Elizabeth (Morgan) Marshall in England and Italy - Spring 2008
I left on the 30th of April and didn't get back until the 18th of May. I spent the first 10 days in England, spending time with relatives, especially my godmother who is 90 this year. I drove with Dad to Cornwall where his family come from and we visited lovely fishing villages and great old pubs. I spent one day at the famous Eden Project, which is a series of geodesic domes built in a reclaimed clay quarry. The domes house plants and trees from other climates and are completely self-sustaining. The biggest one is a tropical rain forest. It's an amazing place.
It was good traveling with my Dad, he's a congenial companion, a great storyteller, always buys the drinks, and drives those narrow, twisting Cornish roads without fear - and without a map, which meant we got lost a lot!
We left on May 10th for Italy. Along with Dad and myself, there were my aunt and uncle and my sister, Veronica, and her husband. We stayed in a town call Chianciano in the south-east corner of Tuscany in the Chianti region. The trip was a NATO reunion that my Dad goes to each year in a different country, and we'd invited ourselves along to it!
Tuscany is so beautiful! The countryside is like the sea with undulating waves of green and yellow fields and islands of hilltops, some with farms, some with small towns and villages perched on top - and always mountains in the distance. There are cypresses everywhere, in orderly rows or grouped in pockets and bright red poppies grow in huge swathes across the fields. And the colours of the buildings are so warm - gold, ochre, deep rose, all with tiled roofs.
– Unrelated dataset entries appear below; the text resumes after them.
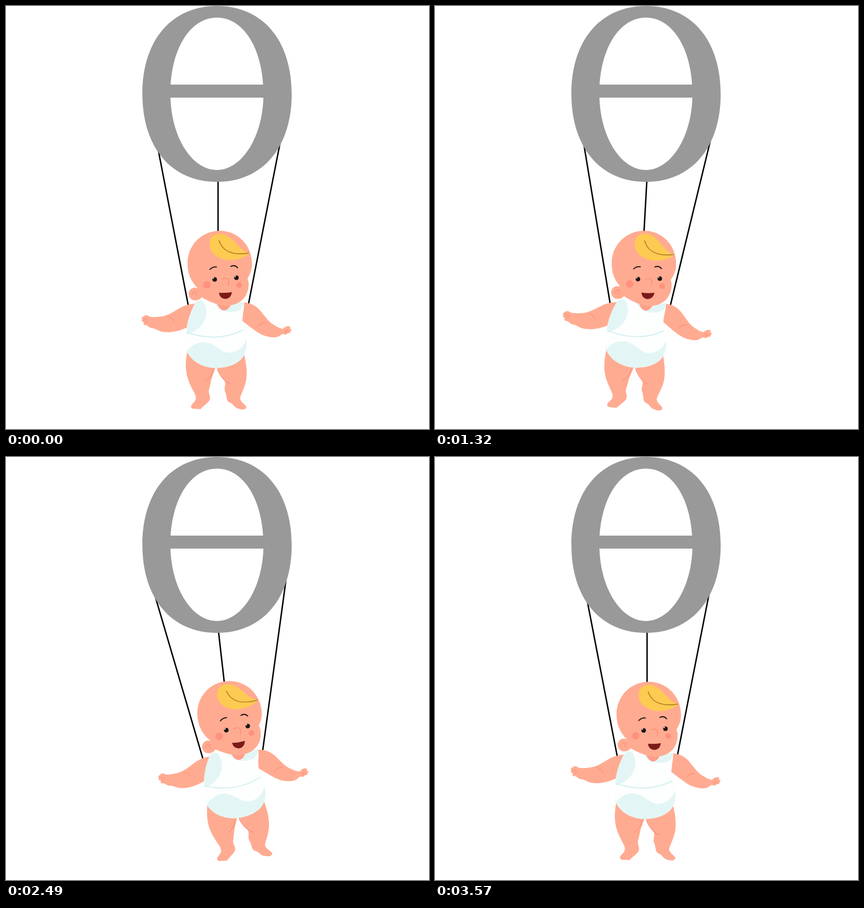
Recreate the animation shown at these times as an HTML page with a canvas. Size 748 by 748 pixels, loop 3600 ms.

```html
<!DOCTYPE html>
<html lang="en">
<head>
<meta charset="utf-8">
<title>Swinging baby</title>
<style>
html, body { margin: 0; width: 100%; height: 100%; overflow: hidden; background: #fff; }
canvas { display: block; width: 748px; height: 748px; }
</style>
</head>
<body>
<canvas id="stage" width="748" height="748"></canvas>
<script>
const ctx = document.getElementById('stage').getContext('2d');
const LOOP = 3600, STEP = 30;
const PIVOT = { x: 375, y: 302 };
const SKIN = '#ffab91', CREASE = '#fb8f7c', WHITE = '#fdffff', MINT = '#e3f6f5';

// Swing angle in degrees over time in ms, linear between keys.
const SWING = [[0, 0], [540, 4], [850, 6.25], [1020, 5.3], [1620, 1.1], [1740, 0], [2160, -3.4],
  [2490, -6.5], [2640, -8.1], [2700, -7.8], [3060, -4.8], [3240, -3.1], [3570, 0], [3600, 0]];

function swingAt(t) {
  const i = SWING.findIndex(key => key[0] > t);
  const [t0, a0] = SWING[i - 1], [t1, a1] = SWING[i];
  return a0 + (a1 - a0) * (t - t0) / (t1 - t0);
}

function fill(path, color) {
  ctx.fillStyle = color;
  ctx.fill(new Path2D(path));
}

function stroke(path, color, width) {
  ctx.strokeStyle = color;
  ctx.lineWidth = width;
  ctx.stroke(new Path2D(path));
}

function dot(x, y, r, color) {
  ctx.fillStyle = color;
  ctx.beginPath();
  ctx.arc(x, y, r, 0, Math.PI * 2);
  ctx.fill();
}

// Closed oval whose roundness k can differ between upper and lower half.
function oval(cx, cy, rx, ry, kTop, kBottom = kTop) {
  const l = cx - rx, r = cx + rx, t = cy - ry, b = cy + ry;
  const half = (from, to, edge, k) =>
    `C${from} ${cy + (edge - cy) * k} ${cx + (from - cx) * k} ${edge} ${cx} ${edge}` +
    `S${to} ${cy + (edge - cy) * k} ${to} ${cy}`;
  return `M${l} ${cy}${half(l, r, t, kTop)}${half(r, l, b, kBottom)}Z`;
}

const RING = new Path2D(oval(373.2, 155.5, 132, 155.5, 0.61) + oval(373, 155.3, 82.3, 134.7, 0.58, 0.55));

function drawTheta() {
  ctx.fillStyle = '#999';
  ctx.fill(RING, 'evenodd');
  ctx.fillRect(285, 139, 176, 23);
}

function drawString(topX, bottomX, bottomY, angle) {
  const a = angle * Math.PI / 180, dx = bottomX - PIVOT.x, dy = bottomY - PIVOT.y;
  const x = PIVOT.x + dx * Math.cos(a) - dy * Math.sin(a);
  const y = PIVOT.y + dx * Math.sin(a) + dy * Math.cos(a);
  const topY = 230, extend = 0.04;
  stroke(`M${topX + (topX - x) * extend} ${topY + (topY - y) * extend}L${x} ${y}`, '#000', 2.5);
}

function drawStrings(angle) {
  const spread = Math.abs(angle);
  drawString(264.5 - spread * (angle > 0 ? 1.15 : 0.85), 322, 528, angle);
  drawString(487 + spread * (angle > 0 ? 0.6 : 0.98), 429, 526, angle);
}

function drawLimbs() {
  // arms
  fill('M336 526C325 527 315 529 306 535C294 542 285 548 274 549C266 550 259 551 253 549' +
    'C249 546 245 546 244 549C241 549 239 552 241 554C239 557 241 559 244 559C242 563 244 565 247 564' +
    'C251 565 254 570 260 570C266 571 271 576 280 576.5C294 578 309 574 323 567Z', SKIN);
  fill('M420 524C434 525 443 531 449 538C456 546 461 554 468 560C476 566 484 570 490 571' +
    'C493 567 498 565 502 567C504 569 502 570 501 571C505 570 506 573 503 575C504 578 501 579 498 578' +
    'C497 583 493 580 489 580C485 582 482 586 474 586C463 586 452 582 442 575C433 569 425 562 418 557Z', SKIN);
  stroke('M286 549Q294 551 297 558', CREASE, 1.2);
  stroke('M446 566Q451 559 460 560', CREASE, 1.2);
  stroke('M244 553L251 556M245 559L251 559M492 575L498 573M494 577L499 576', CREASE, 1);
  // legs
  fill('M321 608C317 629 317 644 321 657C324 668 330 678 334 686C337 693 336 697 333 700' +
    'C329 704 327 706 327 709C328 714 338 712 344 713C348 708 357 702 360 697' +
    'C363 690 357 685 359 678C362 669 362 661 366 652L373 632Z', SKIN);
  fill('M371 636C375 646 381 655 386 662C390 668 385 675 387 681C391 688 389 699 395 701' +
    'C403 704 404 711 411 712C416 714 424 715 425 709C423 704 415 701 414 694C415 686 422 677 425 660' +
    'C427 644 424 628 420 612Z', SKIN);
  stroke('M366 642Q365 656 352 664', CREASE, 1.2);
  stroke('M374 643Q382 662 396 668', CREASE, 1.2);
}

function drawSuit() {
  fill('M334 526C343 517 355 520 365 524L396 533L421 523C422 536 417 548 418 559C419 570 425 580 426 592' +
    'C427 609 421 621 412 628C401 636 388 640 371 640C351 640 330 630 321 612C318 600 319 589 319 577' +
    'C320 557 327 541 334 526Z', WHITE);
  fill('M334 526C339 519 345 519 349 523C356 533 357 547 349 560C342 571 331 578 319 581C319 560 326 541 334 526Z', MINT);
  fill('M368 525C376 541 393 543 408 540C415 538 420 534 421 523L400 526Z', MINT);
  fill('M320 597L319 609C326 628 348 640 371 640C389 640 404 635 413 627C423 619 427 606 425 589' +
    'C421 602 411 611 398 613C382 615 372 598 354 595C341 593 328 599 320 611Z', MINT);
  stroke('M322 578Q376 595 419 573', '#d7f0f0', 2);
  // neck
  fill('M373 526Q378 538.5 386 538.5Q394 537.5 398 527Z', '#ff9f88');
}

function drawHead() {
  fill('M378 397.5C410 397.5 435 423 435 456C435 466 432 474 427 482C431 491 429 503 424 512' +
    'C418 523 404 530 390 530C375 529.5 360 523 346 515C342 521 332 523 326 517C320 509 324 499 333 498' +
    'C336 498 338 499 339 499C327 487 321 473 321 455C321 423 346 397.5 378 397.5Z', SKIN);
  stroke('M339 506Q331 502 329 511M334 507Q338 508 337 513', CREASE, 1.2);
  // hair
  fill('M431 437C420 447 404 450 391 449C374 447 358 436 360 418C361 408 369 402 380 403' +
    'C398 405 406 421 416 429C421 433 426 436 431 437Z', '#fdca52');
  stroke('M377 415C382 431 397 442 429 437', '#a97820', 1.5);
  // face
  dot(355, 493, 6.6, '#ff917f');
  dot(412.5, 493.5, 5, '#ff917f');
  stroke('M360.5 466Q365 461 372 461.5', '#1c1210', 1.8);
  stroke('M397.5 460.5Q405 457 409.5 463', '#1c1210', 1.8);
  for (const [x, y] of [[369, 483.5], [407.5, 480.5]]) {
    dot(x, y, 4, '#1c1210');
    dot(x - 2, y - 2.2, 1.1, '#fff');
  }
  stroke('M382 483Q386 480 391 482Q396 486 393 494', '#fa8d78', 1.4);
  fill('M376.5 507Q388 508 399.5 506Q398 517 388 518Q378 517.5 376.5 507Z', '#7a1b1a');
}

function render(now) {
  const t = Math.floor((now % LOOP) / STEP) * STEP;
  const angle = swingAt(t);
  ctx.fillStyle = '#fff';
  ctx.fillRect(0, 0, 748, 748);
  drawStrings(angle);

  ctx.save();
  ctx.translate(PIVOT.x, PIVOT.y);
  ctx.rotate(angle * Math.PI / 180);
  ctx.translate(-PIVOT.x, -PIVOT.y);
  stroke(`M${PIVOT.x} ${PIVOT.y}V400`, '#000', 2.5);
  drawLimbs();
  drawSuit();
  drawHead();
  ctx.restore();

  drawTheta();
}

ctx.lineCap = 'round';
const start = performance.now();
function tick() {
  render(performance.now() - start);
  requestAnimationFrame(tick);
}
tick();
</script>
</body>
</html>
```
We went to Florence, Sienna, San Gimignano, Assisi, Perugia, and Montepulciano. It was quite an experience. But next time we go it will have to be in November when the tourists are gone, because they were packed with people (us included!). The buildings and streets are amazing though; old, narrow streets that would suddenly open into a huge square with a remarkable church or museum in it. Fountains and statues are everywhere. We walked beside the river Arno in Florence, bought silk scarves on the Ponte Vechio, had lunch on the Campo in Sienna where they have horse races twice a year around the square (a tradition going back to medieval times), drank the "vino noble" of Montepulchiano, and looked at views every day that took our breath away.
We all suffered from exhaustion and sore feet, ankles, knees and hips as there wasn't a straight road anywhere, everything was on a hill! You were either going up or going down, but the good thing was the number of outdoor cafes and bars that you could stop at on the way and restore yourself for the next climb! We ate pasta, drank a lot of good local red wine and finished it off with the best gelato ever.
I'd go back in a heartbeat!